---- RECORDS
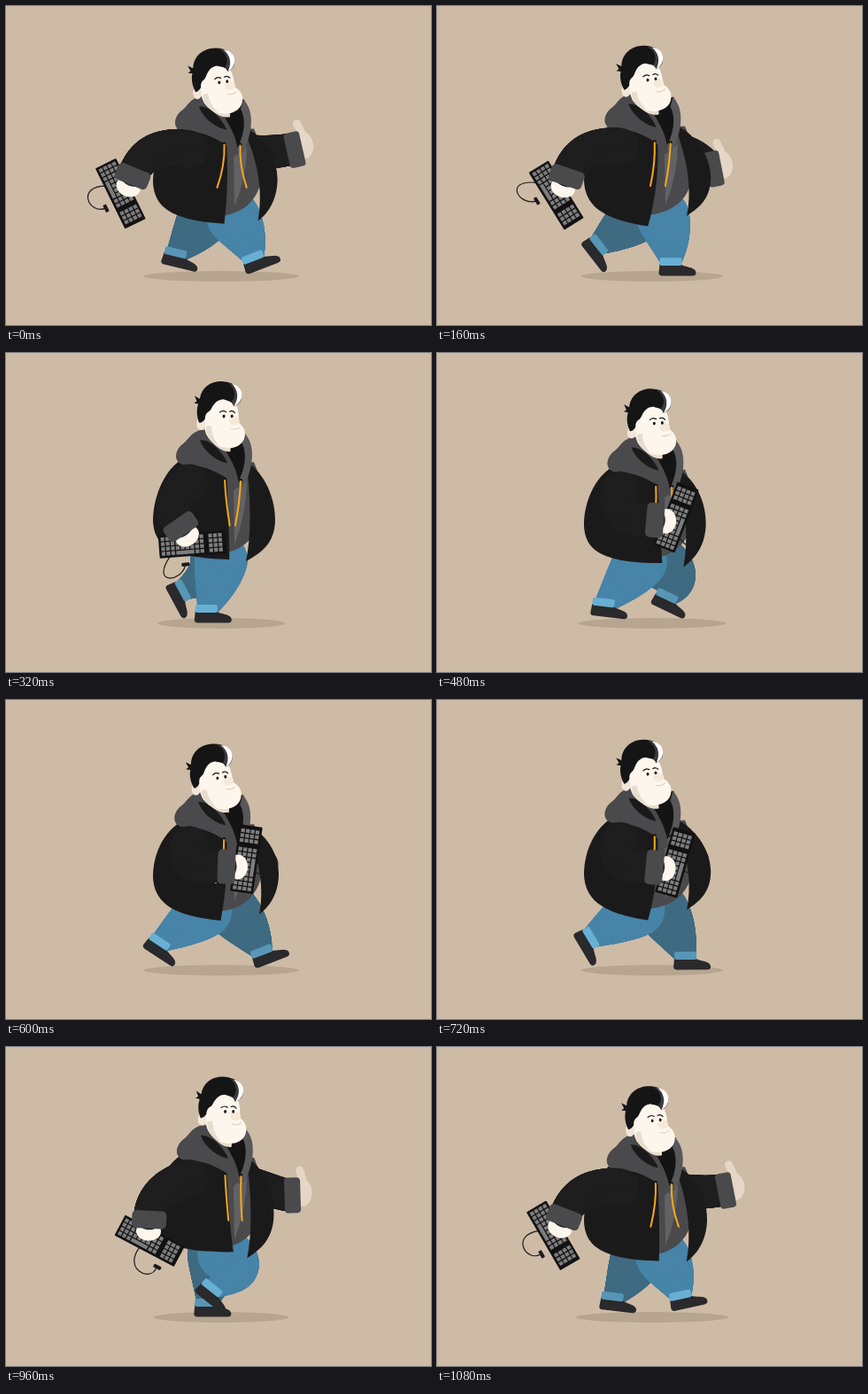
An HTML page with a canvas that plays this animation: 480 by 360 pixels, repeating every 1.12 s.

```html
<!DOCTYPE html>
<html lang="en">
<head>
<meta charset="utf-8">
<title>Walking with a keyboard</title>
<style>
  html, body { margin: 0; overflow: hidden; background: #cebba6; }
  canvas { display: block; }
</style>
</head>
<body>
<canvas id="stage" width="480" height="360"></canvas>
<script>
const ctx = document.getElementById('stage').getContext('2d');
const LOOP = 1120, STEP = 560, TICK = 40;
const JACKET = '#1b1a1b', SLEEVE = '#1f1e1f', GREY = '#4a494b', SKIN = '#fdf6ec';
const { PI, sin, cos, max } = Math, RAD = PI / 180;

// Cosine that reaches its peak at the given time
const wave = (t, period, peak, mean, amp) => mean + amp * cos((t - peak) / period * 2 * PI);
// Rises from 0 to 1 and back between two times
const hump = (t, from, to) => t > from && t < to ? sin((t - from) / (to - from) * PI) : 0;
const ease = u => (1 - cos(PI * u)) / 2;
// Arm swing from -1 to 1 that lingers at both ends
const swing = (t, peak) => sin(wave(t, LOOP, peak, 0, PI / 2));

function fill(color, path) {
  ctx.fillStyle = color;
  ctx.fill(new Path2D(path));
}

function line(color, width, path) {
  ctx.strokeStyle = color;
  ctx.lineWidth = width;
  ctx.stroke(new Path2D(path));
}

function oval(color, x, y, rx, ry = rx) {
  ctx.fillStyle = color;
  ctx.beginPath();
  ctx.ellipse(x, y, rx, ry, 0, 0, 7);
  ctx.fill();
}

function box(color, x, y, w, h, r) {
  ctx.fillStyle = color;
  ctx.beginPath();
  ctx.roundRect(x, y, w, h, r);
  ctx.fill();
}

function local(x, y, angle, draw) {
  ctx.save();
  ctx.translate(x, y);
  ctx.rotate(angle * RAD);
  draw();
  ctx.restore();
}

// Tapered limb along a quadratic curve
function limb(color, x0, y0, x1, y1, x2, y2, r0, r1) {
  for (let i = 0; i <= 60; i++) {
    const u = i / 60, v = 1 - u;
    oval(color, v * v * x0 + 2 * u * v * x1 + u * u * x2,
      v * v * y0 + 2 * u * v * y1 + u * u * y2, r0 + (r1 - r0) * u ** 1.4);
  }
}

// The leg strikes the ground at time 0 and pushes off around 650
function leg(t, shift, hipX, hipY, color, cuff) {
  t = (t + LOOP) % LOOP;
  const push = 650;
  const reach = t < push ? 1 - ease(t / push) : ease(((t - push) / (LOOP - push)) ** 1.5);
  const late = t < 140 ? t + LOOP : t;
  const lift = hump(late, 400, 1180);
  const x = 171 + 109 * reach + shift, y = 291 - 22 * lift;
  const angle = 64 * lift ** 2 - 25 * hump(late, 970, 1250) ** 2;
  const bend = 4 + 42 * hump(t, 780, 1080) ** 2;

  limb(color, hipX, hipY, (hipX + x) / 2 + bend, (hipY + y) / 2 - 2, x, y - 1, 30, 10.5);
  local(x, y, angle, () => {
    fill('#2a292b', 'M-13 0H10C14 4 28 3 28 10Q28 13.5 24 13.5H-10Q-14 13.5-14 10Z');
    box(cuff, -13, -7, 25, 9, 2);
  });
}

function farArm(t, dy) {
  const s = swing(t, -37);
  const x = 288 + 38 * s, y = 192 - 30 * max(0, s) ** 3;
  limb(SLEEVE, 263, 166 + dy, 292, 168 + dy / 2, x - 6, y, 20, 18);
  local(x, y, wave(t, LOOP, 62, 4, -18), () => {
    const hand = '#e5d6c6';
    oval(hand, 10, -3, 12, 16);
    line(hand, 9, 'M13-12L9-28');
    box(GREY, -9, -20, 18, 40, 4);
  });
}

function torso(t, dx, d) {
  const hemX = 241 + 3.2 * dx, hemY = wave(t, STEP, 96, 241, 10);
  const tipX = 286 + .9 * d, tipY = wave(t, STEP, 545, 238.5, 4);
  const side = wave(t, STEP, 125, 306, 3.5);
  const mid = 199 + d * .6, low = 243 + d * .7;

  fill(GREY, `M232 ${140 + d}H280C298 ${180 + d} 296 ${low - 5} 232 ${low - 4}Z`);
  fill('#626163', `M257 ${172 + d}L272 ${160 + d}Q272 ${195 + d} 258 ${227 + d * .6}Z`);
  fill(JACKET, `M268 ${138 + d}C288 ${146 + d} ${side} ${168 + d * .5} ${side} ${196 + d * .5}
    C${side} 220 ${tipX + 10} ${tipY - 7} ${tipX} ${tipY}Q${tipX + 8} 198 273 ${152 + d}Z`);
  fill(JACKET, `M208 ${132 + d}C180 ${142 + d} 166 ${172 + d * .6} 166 ${mid}
    C167 ${mid + 27} 183 ${low} ${hemX} ${hemY}Q252 200 249 ${150 + d}Z`);
}

function hood() {
  fill('#151415', 'M228 108L268 107L272 140L262 164Z');
  fill('#58575a', 'M267 107C280 120 278 145 266 168L257 168C268 150 271 130 264 118Z');
  fill(GREY, `M216 104C205 108 204 115 198 119C187 127 187 142 200 143
    C216 142 232 149 244 156L261 170C262 150 246 124 228 103Z`);
  fill(JACKET, 'M217 115C228 114 242 127 248 141C235 139 221 127 217 115Z');
}

function strings(t, x, d) {
  const left = 237 - 1.1 * d, right = wave(t, STEP, 513, 264, 9), y = 206 + .8 * d;
  oval('#111', 246 + x, 157 + d, 2);
  oval('#111', 264 + x, 158 + d, 2);
  line('#f6a81c', 2, `M${246 + x} ${158 + d}Q${247 + x} ${180 + d} ${left} ${y}`);
  line('#f6a81c', 2, `M${264 + x} ${159 + d}Q${263 + x} ${182 + d} ${right} ${y}`);
}

function head() {
  fill('#e8dccd', 'M219 95L222 110Q238 130 251 127L250 100Z');
  fill(SKIN, `M218 78C217 95 219 108 225 114C235 127 260 127 265 112
    C268 102 262 97 257 93C257 82 254 74 250 70L225 68Z`);
  fill('#e8dccd', 'M221 101C221 112 228 119 238 122C230 114 228 108 227 100Z');
  oval('#f1e6d8', 215, 99, 5, 7);
  oval('#f6e9da', 252, 92, 6, 5);
  fill('#161516', `M213 98C208 88 209 80 210 77L205 76L208 74L205 68L211 71
    C212 57 223 49 236 49C249 49 259 56 258 65C258 71 254 74 250 76
    C248 70 244 71 238 69C231 70 228 74 225 81C223 86 219 84 219 93Q217 97 213 98Z`);
  fill('#3b3a3c', 'M241 50C250 55 252 64 247 71L251 75C256 66 255 56 247 51Z');
  fill('#fff', 'M246 51C261 53 262 70 250 76C255 67 254 58 246 51Z');
  oval('#161516', 240, 88, 1.5, 1.8);
  oval('#161516', 249, 87, 1.5, 1.8);
  line('#161516', 1.2, 'M235 84Q238 81 242 83M246 82Q249 80 252 83');
  line('#dccbb8', 1, 'M249 101Q254 103 259 99');
}

function keyboard(sway) {
  const plug = 12 + sway * .8;
  line('#1c1b1c', 1.2, `M${sway / 2 - 12} 11C${sway - 24} 42 ${sway + 12} 42 ${plug} 23`);
  box('#1c1b1c', plug - 4, 20, 9, 4, 1);
  box('#131213', -38, -13, 76, 26, 1);
  for (let row = 0; row < 4; row++) {
    for (let col = 0; col < 13; col++) {
      const space = row === 3 && col === 3;
      if (col === 9 || (row === 3 && col > 3 && col < 7)) continue;
      const x = -35.5 + col * 5.5 - (col > 9 ? 1 : 0);
      ctx.fillStyle = '#7d7d7d';
      ctx.fillRect(x, -10.5 + row * 5.5, space ? 20.5 : 4.2, 4.3);
    }
  }
}

function nearArm(t, d) {
  const s = swing(t, 37);
  const x = 196 - 53 * s, y = 190 + 6 * (1 - s * s) + 2 * s;
  const angle = 57 + 55 * s, aim = angle * RAD;
  // the keyboard hangs from the hand and trails it a little
  const tilt = 37 * (s + wave(t, LOOP, 62, 0, 1)) - 8, hang = (tilt + 61) * RAD;

  local(x + 24 * cos(hang), y + 24 * sin(hang), tilt,
    () => keyboard(wave(t, LOOP, 840, -6, 22)));
  local(x, y, angle, () => oval(SKIN, 13, 0, 11, 14));
  limb(SLEEVE, 207, 163 + d, 179 - 17 * s, 172 - 19 * s,
    x - 6 * cos(aim), y - 6 * sin(aim), 21, 17.5);
  local(x, y, angle, () => box(GREY, -10, -19.5, 20, 39, 5));
}

function draw(t) {
  const dx = wave(t, STEP, 412, 2, 3), d = wave(t, STEP, 62, -8.3, 8.7);
  const stride = wave(t, LOOP, 62, 0, 16), hipY = 238 + d * .3;

  ctx.lineCap = 'round';
  ctx.fillStyle = '#cebba6';
  ctx.fillRect(0, 0, 480, 360);
  oval('#b7a58f', 243, 305, wave(t, STEP, 20, 80, 8), 6);

  farArm(t, d);
  oval('#4784a8', 241, hipY, 30 + Math.abs(stride) * .8, 22);
  leg(t - 600, 10, 240 - stride, hipY, '#3f6b82', '#5796b6');
  leg(t, 0, 241 + stride, hipY, '#4784a8', '#68afd4');
  torso(t, dx, d);
  local(dx * .6, d, 0, hood);
  strings(t, dx * .3, d * .85);
  local(240 + dx, 115 + d, wave(t, STEP, 366, 1, 5), () => {
    ctx.translate(-240, -115);
    head();
  });
  nearArm(t, d);
}

function frame() {
  draw(Math.floor(performance.now() % LOOP / TICK) * TICK);
  requestAnimationFrame(frame);
}
frame();
</script>
</body>
</html>
```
--------
§ WHAT YOU ARE ASKED TO DO
State how many lines in the entries hold "GREY". Nothing should come before or after the number.

§ COMPLETED TASK
5